AIM OF THE EXERCISE:
Please return every line in the entries below with the word "pixel" in it.

Dataset entries:
▽

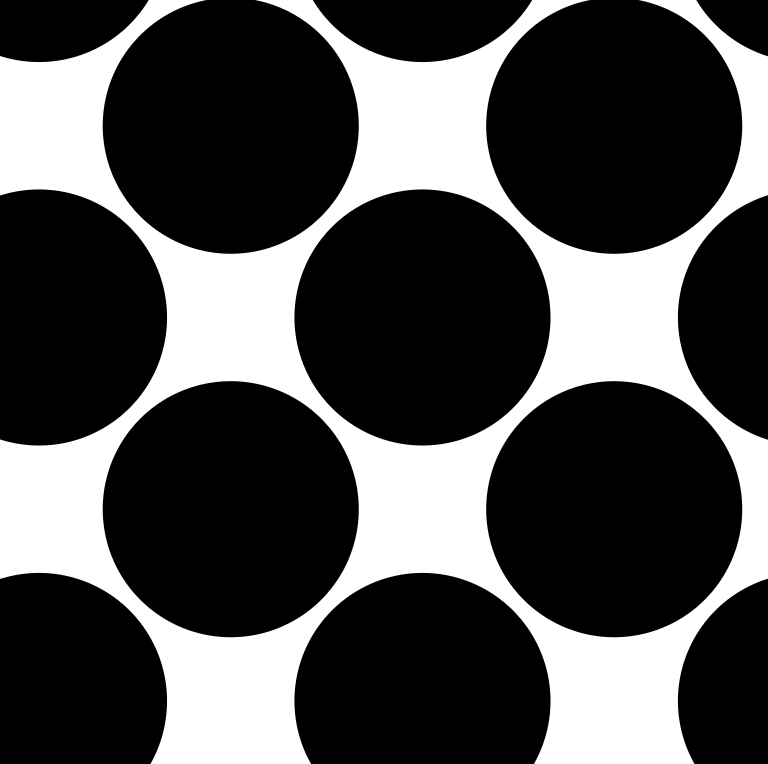
Give the GLSL for this pattern, as a WebGL 2 fragment shader.

```glsl
#version 300 es
precision highp float;
// Large black dots on white, in a staggered grid two repeats across and down.
// The plane is turned 45 degrees so that one square cell holds one dot,
// and each dot is a circle distance with a one-pixel soft edge.

uniform vec2 u_resolution;
out vec4 fragColor;

// Signed distance to the nearest dot of a diagonal lattice
float staggeredDots(vec2 p, float period, float radius) {
    vec2 diagonal = vec2(p.x + p.y, p.x - p.y) / period;
    vec2 cell = fract(diagonal + 0.5) - 0.5;
    return length(cell) * period * inversesqrt(2.0) - radius;
}

void main() {
    // Canvas widths, measured from the centre of one dot
    vec2 p = gl_FragCoord.xy / u_resolution.x - vec2(0.5501, 0.5814);
    float dist = staggeredDots(p, 0.4993, 0.1667);

    // Coverage across one pixel
    float paper = clamp(dist * u_resolution.x + 0.5, 0.0, 1.0);
    fragColor = vec4(mix(vec3(0.0), vec3(1.0), paper), 1.0);
}
```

△

EXERCISE SOLUTION:
// and each dot is a circle distance with a one-pixel soft edge.
    // Coverage across one pixel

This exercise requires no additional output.